The EBA's latest test used sovereign haircuts based on the gapped-out bond spreads seen almost exactly a year ago, then required banks to achieve a 9 per cent core Tier 1 ratio. By the end of June, the 71 banks tested had raised over €200-billion of new capital. Yet investors are unlikely to relax.
For one thing, the EBA didn't test for the losses a recession would bring. For another, the exercise was based on a so-called Basel 2.5 basis, an easier hurdle to jump than new Basel III rules. If Basel III was adopted right now and banks had to hold at least a 7 per cent core Tier 1 ratio, they would need to find an additional €224-billion compared to the banks' position in December, according to the EBA's recent analysis of 156 European banks.
But the biggest problem with the EBA's methodology is that the banks used their own models – always opaque and quite possibly incautious – to measure risk-weighted assets, the denominator in the calculation of capital adequacy. The Basel Committee questioned the validity of these on Monday and the European Commission's advisory Liikanen committee complained about inconsistency on Tuesday.
The EBA can do better. It should base the next stress test, planned for the second half of 2013, on Basel III inputs, throw in credible macroeconomic stresses and use a common standard for risk-weighting. The Basel Committee, not the banks, should set the risk-weighting rules.
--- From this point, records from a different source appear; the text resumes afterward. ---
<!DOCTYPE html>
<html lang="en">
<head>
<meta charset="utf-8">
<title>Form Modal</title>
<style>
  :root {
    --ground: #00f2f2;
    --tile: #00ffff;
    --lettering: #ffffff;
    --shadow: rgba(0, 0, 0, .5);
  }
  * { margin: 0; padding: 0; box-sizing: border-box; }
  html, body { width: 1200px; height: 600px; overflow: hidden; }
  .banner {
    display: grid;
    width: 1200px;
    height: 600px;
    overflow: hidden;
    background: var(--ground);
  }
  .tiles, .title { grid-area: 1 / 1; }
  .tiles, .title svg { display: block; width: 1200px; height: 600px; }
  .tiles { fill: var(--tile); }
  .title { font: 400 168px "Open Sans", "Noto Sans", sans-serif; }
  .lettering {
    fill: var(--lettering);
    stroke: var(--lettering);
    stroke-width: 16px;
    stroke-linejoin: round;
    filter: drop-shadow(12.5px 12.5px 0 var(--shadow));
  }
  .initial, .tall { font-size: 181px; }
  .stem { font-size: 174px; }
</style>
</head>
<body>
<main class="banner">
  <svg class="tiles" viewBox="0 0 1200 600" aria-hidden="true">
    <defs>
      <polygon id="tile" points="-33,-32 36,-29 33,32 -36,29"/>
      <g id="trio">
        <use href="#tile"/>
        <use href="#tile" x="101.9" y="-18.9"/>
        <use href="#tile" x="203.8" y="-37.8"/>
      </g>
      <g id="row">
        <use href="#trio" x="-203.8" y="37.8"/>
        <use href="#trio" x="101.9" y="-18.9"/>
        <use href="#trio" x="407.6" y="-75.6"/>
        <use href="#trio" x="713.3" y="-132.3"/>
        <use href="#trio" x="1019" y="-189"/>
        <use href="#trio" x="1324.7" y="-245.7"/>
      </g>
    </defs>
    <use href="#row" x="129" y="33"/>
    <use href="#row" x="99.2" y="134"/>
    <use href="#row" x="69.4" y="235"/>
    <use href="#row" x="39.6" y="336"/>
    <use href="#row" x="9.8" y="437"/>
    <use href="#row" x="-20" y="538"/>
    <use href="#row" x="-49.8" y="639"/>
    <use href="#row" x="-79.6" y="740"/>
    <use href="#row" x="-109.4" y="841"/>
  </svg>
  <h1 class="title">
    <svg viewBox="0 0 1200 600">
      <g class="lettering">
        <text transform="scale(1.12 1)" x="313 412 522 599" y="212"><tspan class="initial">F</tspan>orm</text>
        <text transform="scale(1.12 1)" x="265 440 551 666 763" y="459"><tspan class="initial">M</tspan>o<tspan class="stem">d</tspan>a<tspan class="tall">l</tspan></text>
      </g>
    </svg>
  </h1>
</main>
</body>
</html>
Up to now, national regulators have successfully resisted pressure for impartial pan-euro zone weightings. Those objections never made economic sense, but they should now also be practically irrelevant, since the regional European Stability Mechanism is standing by to recapitalise banks and banking union is on the horizon. The EBA has no more excuses not to be tough.